And this brings to mind our own fickle moods with regard to Our Lord.  One minute we love Him, the next minute we ignore Him and, so often, we betray Him through our own sins and weaknesses.  Looking at Judas, we see a man who went with the tide.  Why did he follow Christ?  Did he, like the crowds, expect some great act from Jesus?  Were his expectations as a disciple basking in Jesus’ greater glory left unfulfilled?  Or was he, like so many of us, just an opportunist, ready to follow — and capitalise on — whatever wave of sentiment was sweeping among the people?  The sum of money he received was worth a few months’ salary, possibly less. 

Indeed, John’s Gospel tells us that Judas had a love of money.  He offered to guard the money bag belonging to Jesus and the Apostles (John 12:6):

6He did not say this because he cared about the poor but because he was a thief; as keeper of the money bag, he used to help himself to what was put into it. (New International Version)

Perhaps Judas also thought he would receive protection or just the ephemeral ‘fame’ of turning in someone notable.

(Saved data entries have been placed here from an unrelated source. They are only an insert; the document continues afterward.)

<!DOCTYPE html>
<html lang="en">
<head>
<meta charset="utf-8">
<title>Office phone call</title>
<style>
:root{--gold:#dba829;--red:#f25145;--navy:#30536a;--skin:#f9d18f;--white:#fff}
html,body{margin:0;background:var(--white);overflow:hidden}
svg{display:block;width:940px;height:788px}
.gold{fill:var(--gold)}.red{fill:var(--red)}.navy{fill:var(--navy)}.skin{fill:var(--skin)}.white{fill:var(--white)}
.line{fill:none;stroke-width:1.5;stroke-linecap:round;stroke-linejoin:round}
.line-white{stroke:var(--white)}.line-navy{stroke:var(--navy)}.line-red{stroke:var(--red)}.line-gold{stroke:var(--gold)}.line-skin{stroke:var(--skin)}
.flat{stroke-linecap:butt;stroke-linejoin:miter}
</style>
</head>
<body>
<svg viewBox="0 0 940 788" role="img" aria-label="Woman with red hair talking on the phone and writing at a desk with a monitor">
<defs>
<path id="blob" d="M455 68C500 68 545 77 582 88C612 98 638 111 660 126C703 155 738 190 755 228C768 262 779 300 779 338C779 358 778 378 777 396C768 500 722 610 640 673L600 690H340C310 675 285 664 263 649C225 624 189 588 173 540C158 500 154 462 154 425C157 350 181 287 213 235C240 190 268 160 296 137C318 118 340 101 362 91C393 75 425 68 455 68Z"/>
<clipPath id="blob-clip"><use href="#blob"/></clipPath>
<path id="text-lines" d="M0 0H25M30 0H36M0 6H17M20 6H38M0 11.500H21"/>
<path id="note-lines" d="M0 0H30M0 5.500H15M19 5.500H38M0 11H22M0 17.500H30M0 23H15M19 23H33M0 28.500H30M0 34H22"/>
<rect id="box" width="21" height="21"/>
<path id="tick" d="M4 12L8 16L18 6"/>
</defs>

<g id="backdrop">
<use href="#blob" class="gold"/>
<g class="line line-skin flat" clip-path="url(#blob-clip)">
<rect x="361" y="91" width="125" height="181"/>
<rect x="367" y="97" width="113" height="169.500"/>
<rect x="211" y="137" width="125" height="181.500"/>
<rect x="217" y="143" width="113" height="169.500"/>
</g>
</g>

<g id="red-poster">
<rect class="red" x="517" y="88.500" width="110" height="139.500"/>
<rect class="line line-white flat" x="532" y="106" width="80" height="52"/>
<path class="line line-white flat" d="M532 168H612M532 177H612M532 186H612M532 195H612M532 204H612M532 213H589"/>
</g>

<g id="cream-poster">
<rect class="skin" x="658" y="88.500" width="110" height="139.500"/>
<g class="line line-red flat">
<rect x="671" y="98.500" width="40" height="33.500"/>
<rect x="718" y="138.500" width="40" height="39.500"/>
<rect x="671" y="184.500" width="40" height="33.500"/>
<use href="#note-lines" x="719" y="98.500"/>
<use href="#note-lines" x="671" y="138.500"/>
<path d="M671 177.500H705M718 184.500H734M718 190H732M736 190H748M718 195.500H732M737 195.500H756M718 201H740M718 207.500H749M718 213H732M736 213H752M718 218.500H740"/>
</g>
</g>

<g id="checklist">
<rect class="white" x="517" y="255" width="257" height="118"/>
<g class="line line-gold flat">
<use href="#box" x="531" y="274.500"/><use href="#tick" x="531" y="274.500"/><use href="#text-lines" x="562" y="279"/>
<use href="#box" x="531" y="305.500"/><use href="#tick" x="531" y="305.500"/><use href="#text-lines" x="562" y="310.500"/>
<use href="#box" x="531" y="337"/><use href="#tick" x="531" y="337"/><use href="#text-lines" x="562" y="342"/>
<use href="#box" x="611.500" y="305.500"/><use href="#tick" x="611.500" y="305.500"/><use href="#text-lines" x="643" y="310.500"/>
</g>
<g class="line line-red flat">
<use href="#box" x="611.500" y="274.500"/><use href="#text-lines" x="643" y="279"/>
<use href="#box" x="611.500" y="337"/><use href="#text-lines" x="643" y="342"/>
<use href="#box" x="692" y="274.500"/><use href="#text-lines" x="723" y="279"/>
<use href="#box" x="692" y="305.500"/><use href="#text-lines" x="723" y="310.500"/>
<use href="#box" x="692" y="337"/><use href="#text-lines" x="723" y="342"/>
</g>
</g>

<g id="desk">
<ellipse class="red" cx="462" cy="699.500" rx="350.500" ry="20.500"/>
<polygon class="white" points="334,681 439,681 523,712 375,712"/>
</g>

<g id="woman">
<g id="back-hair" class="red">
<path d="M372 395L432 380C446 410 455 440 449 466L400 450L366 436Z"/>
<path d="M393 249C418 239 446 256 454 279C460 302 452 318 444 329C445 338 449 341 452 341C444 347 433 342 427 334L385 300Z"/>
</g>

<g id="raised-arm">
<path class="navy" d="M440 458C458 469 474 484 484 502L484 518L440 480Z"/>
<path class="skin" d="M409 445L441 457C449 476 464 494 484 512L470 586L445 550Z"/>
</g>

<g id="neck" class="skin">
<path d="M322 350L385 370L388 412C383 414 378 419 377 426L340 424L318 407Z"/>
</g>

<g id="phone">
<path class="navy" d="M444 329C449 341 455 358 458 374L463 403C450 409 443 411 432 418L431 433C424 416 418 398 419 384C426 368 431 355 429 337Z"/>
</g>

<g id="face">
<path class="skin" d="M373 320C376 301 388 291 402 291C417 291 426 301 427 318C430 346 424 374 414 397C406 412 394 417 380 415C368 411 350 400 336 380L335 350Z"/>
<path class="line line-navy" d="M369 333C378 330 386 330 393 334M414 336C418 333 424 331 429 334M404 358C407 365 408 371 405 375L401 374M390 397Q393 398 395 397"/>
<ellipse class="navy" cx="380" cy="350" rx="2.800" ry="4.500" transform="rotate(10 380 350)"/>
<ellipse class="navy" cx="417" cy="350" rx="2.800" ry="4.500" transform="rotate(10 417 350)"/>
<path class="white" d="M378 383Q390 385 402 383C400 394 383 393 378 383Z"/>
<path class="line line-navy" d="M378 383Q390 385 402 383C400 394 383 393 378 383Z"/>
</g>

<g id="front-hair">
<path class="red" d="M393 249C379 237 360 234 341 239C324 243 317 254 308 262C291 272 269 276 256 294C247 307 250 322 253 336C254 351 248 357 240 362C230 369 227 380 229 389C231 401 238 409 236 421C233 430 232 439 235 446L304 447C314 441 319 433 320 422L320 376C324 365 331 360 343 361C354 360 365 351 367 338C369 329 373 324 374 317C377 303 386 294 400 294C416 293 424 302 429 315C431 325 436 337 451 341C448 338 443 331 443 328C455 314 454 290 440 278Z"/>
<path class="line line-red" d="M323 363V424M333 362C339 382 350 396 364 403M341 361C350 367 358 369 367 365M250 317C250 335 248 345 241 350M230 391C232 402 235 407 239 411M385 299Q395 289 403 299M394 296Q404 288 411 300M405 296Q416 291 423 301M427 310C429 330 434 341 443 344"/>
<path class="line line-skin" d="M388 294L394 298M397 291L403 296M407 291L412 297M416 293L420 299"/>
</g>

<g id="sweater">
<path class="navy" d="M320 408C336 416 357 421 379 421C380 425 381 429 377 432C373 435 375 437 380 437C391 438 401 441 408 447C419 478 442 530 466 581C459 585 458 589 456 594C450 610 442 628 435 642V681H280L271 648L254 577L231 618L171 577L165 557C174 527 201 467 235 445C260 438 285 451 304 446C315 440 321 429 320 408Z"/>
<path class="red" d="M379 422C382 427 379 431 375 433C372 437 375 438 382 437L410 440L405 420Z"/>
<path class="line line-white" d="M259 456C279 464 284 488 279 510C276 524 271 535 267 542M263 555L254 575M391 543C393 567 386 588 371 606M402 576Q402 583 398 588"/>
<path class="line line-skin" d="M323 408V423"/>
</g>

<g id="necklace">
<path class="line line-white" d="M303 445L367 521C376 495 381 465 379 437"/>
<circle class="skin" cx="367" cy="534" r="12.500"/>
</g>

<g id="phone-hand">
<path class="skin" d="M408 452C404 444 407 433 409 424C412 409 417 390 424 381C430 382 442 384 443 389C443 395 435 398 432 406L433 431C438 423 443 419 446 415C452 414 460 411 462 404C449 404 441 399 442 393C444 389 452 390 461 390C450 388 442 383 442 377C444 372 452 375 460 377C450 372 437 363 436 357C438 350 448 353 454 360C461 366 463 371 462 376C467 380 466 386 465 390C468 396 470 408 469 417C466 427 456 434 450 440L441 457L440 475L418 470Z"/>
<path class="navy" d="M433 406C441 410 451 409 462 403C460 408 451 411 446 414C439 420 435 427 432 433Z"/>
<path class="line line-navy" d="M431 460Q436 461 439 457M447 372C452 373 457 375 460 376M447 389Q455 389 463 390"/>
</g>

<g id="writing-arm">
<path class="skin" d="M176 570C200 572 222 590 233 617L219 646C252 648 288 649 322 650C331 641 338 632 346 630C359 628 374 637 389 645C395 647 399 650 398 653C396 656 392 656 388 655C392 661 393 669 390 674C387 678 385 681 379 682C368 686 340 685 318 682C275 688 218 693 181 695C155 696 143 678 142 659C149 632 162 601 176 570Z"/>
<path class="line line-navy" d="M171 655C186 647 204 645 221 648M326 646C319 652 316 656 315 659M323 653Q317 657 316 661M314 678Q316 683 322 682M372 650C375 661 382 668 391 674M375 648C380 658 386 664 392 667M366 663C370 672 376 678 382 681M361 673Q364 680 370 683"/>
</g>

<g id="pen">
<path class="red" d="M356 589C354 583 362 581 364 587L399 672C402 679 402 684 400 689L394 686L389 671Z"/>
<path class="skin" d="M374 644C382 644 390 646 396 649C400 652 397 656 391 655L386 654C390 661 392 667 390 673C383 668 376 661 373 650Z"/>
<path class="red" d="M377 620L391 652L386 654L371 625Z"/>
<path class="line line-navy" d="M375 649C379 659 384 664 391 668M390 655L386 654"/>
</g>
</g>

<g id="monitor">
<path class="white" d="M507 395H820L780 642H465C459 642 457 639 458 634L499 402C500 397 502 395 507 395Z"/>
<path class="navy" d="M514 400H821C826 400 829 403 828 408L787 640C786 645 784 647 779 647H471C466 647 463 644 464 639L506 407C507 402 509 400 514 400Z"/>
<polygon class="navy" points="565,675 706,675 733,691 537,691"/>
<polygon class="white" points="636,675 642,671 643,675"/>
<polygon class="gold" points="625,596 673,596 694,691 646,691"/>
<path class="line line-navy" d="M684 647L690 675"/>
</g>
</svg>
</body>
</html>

Is there a bit of Judas in each of us?  Would we volunteer to spy on a good person in the public eye if we knew that someone powerful and influential wanted us to?  What if we were promised some sort of reward — either prestigious or monetary — for doing so? 

What about our lesser ‘crimes’?  Have we ever helped to get a blameless colleague sacked to curry favour with the boss?  What about the committees we serve on?  Have we ever suggested someone be blackballed for no good reason just to make us look better?  Have we so wanted to be part of the gang or in-crowd that we laugh at and bully more modest and humble classmates or neighbours?   This is what happens when we seek to be seen as ‘cool’ or one of the group.